**WHAT THE TASK ASKS:** Please write out every entry below exactly, leaving out any pictures.
(LISTED ENTRIES Opens)
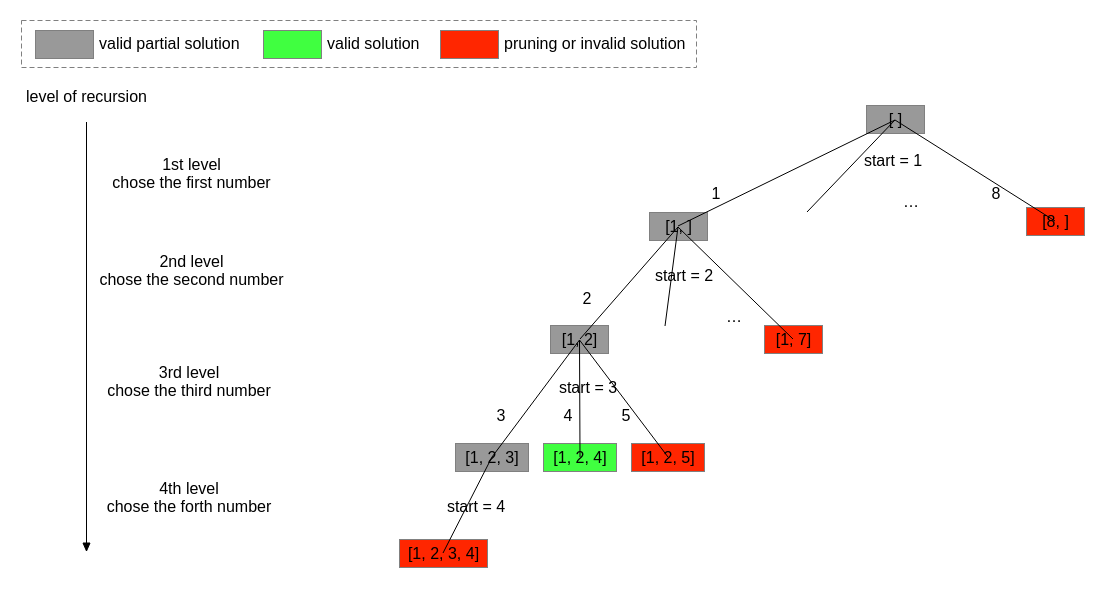
<!DOCTYPE html>
<html lang="en">
<head>
<meta charset="utf-8">
<title>Recursion tree</title>
<style>
:root {
  --partial: #999999;
  --valid: #40ff40;
  --pruned: #ff2600;
  --outline: #808080;
  --ink: #000000;
  --paper: #ffffff;
}
* { box-sizing: border-box; margin: 0; padding: 0; }
html, body { width: 1105px; height: 593px; overflow: hidden; }
body {
  position: relative;
  background: var(--paper);
  color: var(--ink);
  font: 16px/18px "Liberation Sans", Arial, sans-serif;
}
.partial { background: var(--partial); }
.valid { background: var(--valid); }
.pruned { background: var(--pruned); }

.legend {
  position: absolute; left: 21px; top: 20px; width: 677px; height: 48px;
  display: grid; grid-template-columns: 228px 177px 1fr; align-items: center;
  padding-left: 14px; list-style: none;
}
.legend li { display: flex; align-items: center; gap: 5px; white-space: nowrap; }
.swatch { width: 59px; height: 29px; border: 1px solid var(--outline); }

.axis-title { position: absolute; left: 26px; top: 88px; font-size: 16px; font-weight: 400; white-space: nowrap; }
.levels {
  position: absolute; left: 99px; top: 156px; width: 185px;
  display: grid; grid-template-rows: 97px 111px 116px 36px;
  list-style: none; text-align: center; white-space: nowrap;
}
.levels .shifted { padding-right: 5px; }

.node, .label {
  position: absolute; left: var(--x); top: var(--y);
  white-space: nowrap;
}
.node {
  width: var(--w, 59px); height: 29px;
  display: flex; align-items: center; justify-content: center;
  border: 1px solid var(--outline);
}
.label { transform: translate(-50%, -50%); }
.lines { position: absolute; left: 0; top: 0; fill: none; stroke: var(--ink); }
.lines .frame { stroke: var(--outline); stroke-dasharray: 5 3; }
.lines .arrowhead { fill: var(--ink); }
</style>
</head>
<body>
<ul class="legend">
  <li><span class="swatch partial"></span>valid partial solution</li>
  <li><span class="swatch valid"></span>valid solution</li>
  <li><span class="swatch pruned"></span>pruning or invalid solution</li>
</ul>

<h1 class="axis-title">level of recursion</h1>
<ol class="levels">
  <li>1st level<br>chose the first number</li>
  <li>2nd level<br>chose the second number</li>
  <li class="shifted">3rd level<br>chose the third number</li>
  <li class="shifted">4th level<br>chose the forth number</li>
</ol>

<main class="tree">
  <div class="node partial" style="--x:866px;--y:105px">[ ]</div>
  <div class="node partial" style="--x:649px;--y:212px">[1, ]</div>
  <div class="node pruned" style="--x:1026px;--y:207px">[8, ]</div>
  <div class="node partial" style="--x:550px;--y:325px">[1, 2]</div>
  <div class="node pruned" style="--x:764px;--y:325px">[1, 7]</div>
  <div class="node partial" style="--x:455px;--y:443px;--w:74px">[1, 2, 3]</div>
  <div class="node valid" style="--x:543px;--y:443px;--w:74px">[1, 2, 4]</div>
  <div class="node pruned" style="--x:631px;--y:443px;--w:74px">[1, 2, 5]</div>
  <div class="node pruned" style="--x:399px;--y:539px;--w:89px">[1, 2, 3, 4]</div>

  <span class="label" style="--x:893px;--y:161px">start = 1</span>
  <span class="label" style="--x:716px;--y:194px">1</span>
  <span class="label" style="--x:911px;--y:202px">…</span>
  <span class="label" style="--x:996px;--y:194px">8</span>
  <span class="label" style="--x:684px;--y:276px">start = 2</span>
  <span class="label" style="--x:587px;--y:299px">2</span>
  <span class="label" style="--x:734px;--y:317px">…</span>
  <span class="label" style="--x:588px;--y:388px">start = 3</span>
  <span class="label" style="--x:501px;--y:416px">3</span>
  <span class="label" style="--x:568px;--y:416px">4</span>
  <span class="label" style="--x:626px;--y:416px">5</span>
  <span class="label" style="--x:476px;--y:507px">start = 4</span>
</main>

<svg class="lines" width="1105" height="593" viewBox="0 0 1105 593" aria-hidden="true">
  <rect class="frame" x="21.5" y="20.5" width="675" height="47"/>
  <g class="axis">
    <line x1="86.5" y1="122" x2="86.5" y2="545"/>
    <polygon class="arrowhead" points="83,543 90,543 86.5,551"/>
  </g>
  <g class="branches">
    <line x1="895" y1="120" x2="678" y2="226"/>
    <line x1="895" y1="120" x2="807" y2="212"/>
    <line x1="895" y1="120" x2="1055" y2="221"/>
    <line x1="678" y1="227" x2="580" y2="339"/>
    <line x1="678" y1="227" x2="665" y2="326"/>
    <line x1="678" y1="227" x2="793" y2="339"/>
    <line x1="579.5" y1="340" x2="492" y2="457"/>
    <line x1="579.5" y1="340" x2="580" y2="457"/>
    <line x1="579.5" y1="340" x2="668" y2="457"/>
    <line x1="492" y1="457" x2="443" y2="553"/>
  </g>
</svg>
</body>
</html>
(LISTED ENTRIES Closes)
**EXERCISE SOLUTION:**
<!DOCTYPE html>
<html lang="en">
<head>
<meta charset="utf-8">
<title>Recursion tree</title>
<style>
:root {
  --partial: #999999;
  --valid: #40ff40;
  --pruned: #ff2600;
  --outline: #808080;
  --ink: #000000;
  --paper: #ffffff;
}
* { box-sizing: border-box; margin: 0; padding: 0; }
html, body { width: 1105px; height: 593px; overflow: hidden; }
body {
  position: relative;
  background: var(--paper);
  color: var(--ink);
  font: 16px/18px "Liberation Sans", Arial, sans-serif;
}
.partial { background: var(--partial); }
.valid { background: var(--valid); }
.pruned { background: var(--pruned); }

.legend {
  position: absolute; left: 21px; top: 20px; width: 677px; height: 48px;
  display: grid; grid-template-columns: 228px 177px 1fr; align-items: center;
  padding-left: 14px; list-style: none;
}
.legend li { display: flex; align-items: center; gap: 5px; white-space: nowrap; }
.swatch { width: 59px; height: 29px; border: 1px solid var(--outline); }

.axis-title { position: absolute; left: 26px; top: 88px; font-size: 16px; font-weight: 400; white-space: nowrap; }
.levels {
  position: absolute; left: 99px; top: 156px; width: 185px;
  display: grid; grid-template-rows: 97px 111px 116px 36px;
  list-style: none; text-align: center; white-space: nowrap;
}
.levels .shifted { padding-right: 5px; }

.node, .label {
  position: absolute; left: var(--x); top: var(--y);
  white-space: nowrap;
}
.node {
  width: var(--w, 59px); height: 29px;
  display: flex; align-items: center; justify-content: center;
  border: 1px solid var(--outline);
}
.label { transform: translate(-50%, -50%); }
.lines { position: absolute; left: 0; top: 0; fill: none; stroke: var(--ink); }
.lines .frame { stroke: var(--outline); stroke-dasharray: 5 3; }
.lines .arrowhead { fill: var(--ink); }
</style>
</head>
<body>
<ul class="legend">
  <li><span class="swatch partial"></span>valid partial solution</li>
  <li><span class="swatch valid"></span>valid solution</li>
  <li><span class="swatch pruned"></span>pruning or invalid solution</li>
</ul>

<h1 class="axis-title">level of recursion</h1>
<ol class="levels">
  <li>1st level<br>chose the first number</li>
  <li>2nd level<br>chose the second number</li>
  <li class="shifted">3rd level<br>chose the third number</li>
  <li class="shifted">4th level<br>chose the forth number</li>
</ol>

<main class="tree">
  <div class="node partial" style="--x:866px;--y:105px">[ ]</div>
  <div class="node partial" style="--x:649px;--y:212px">[1, ]</div>
  <div class="node pruned" style="--x:1026px;--y:207px">[8, ]</div>
  <div class="node partial" style="--x:550px;--y:325px">[1, 2]</div>
  <div class="node pruned" style="--x:764px;--y:325px">[1, 7]</div>
  <div class="node partial" style="--x:455px;--y:443px;--w:74px">[1, 2, 3]</div>
  <div class="node valid" style="--x:543px;--y:443px;--w:74px">[1, 2, 4]</div>
  <div class="node pruned" style="--x:631px;--y:443px;--w:74px">[1, 2, 5]</div>
  <div class="node pruned" style="--x:399px;--y:539px;--w:89px">[1, 2, 3, 4]</div>

  <span class="label" style="--x:893px;--y:161px">start = 1</span>
  <span class="label" style="--x:716px;--y:194px">1</span>
  <span class="label" style="--x:911px;--y:202px">…</span>
  <span class="label" style="--x:996px;--y:194px">8</span>
  <span class="label" style="--x:684px;--y:276px">start = 2</span>
  <span class="label" style="--x:587px;--y:299px">2</span>
  <span class="label" style="--x:734px;--y:317px">…</span>
  <span class="label" style="--x:588px;--y:388px">start = 3</span>
  <span class="label" style="--x:501px;--y:416px">3</span>
  <span class="label" style="--x:568px;--y:416px">4</span>
  <span class="label" style="--x:626px;--y:416px">5</span>
  <span class="label" style="--x:476px;--y:507px">start = 4</span>
</main>

<svg class="lines" width="1105" height="593" viewBox="0 0 1105 593" aria-hidden="true">
  <rect class="frame" x="21.5" y="20.5" width="675" height="47"/>
  <g class="axis">
    <line x1="86.5" y1="122" x2="86.5" y2="545"/>
    <polygon class="arrowhead" points="83,543 90,543 86.5,551"/>
  </g>
  <g class="branches">
    <line x1="895" y1="120" x2="678" y2="226"/>
    <line x1="895" y1="120" x2="807" y2="212"/>
    <line x1="895" y1="120" x2="1055" y2="221"/>
    <line x1="678" y1="227" x2="580" y2="339"/>
    <line x1="678" y1="227" x2="665" y2="326"/>
    <line x1="678" y1="227" x2="793" y2="339"/>
    <line x1="579.5" y1="340" x2="492" y2="457"/>
    <line x1="579.5" y1="340" x2="580" y2="457"/>
    <line x1="579.5" y1="340" x2="668" y2="457"/>
    <line x1="492" y1="457" x2="443" y2="553"/>
  </g>
</svg>
</body>
</html>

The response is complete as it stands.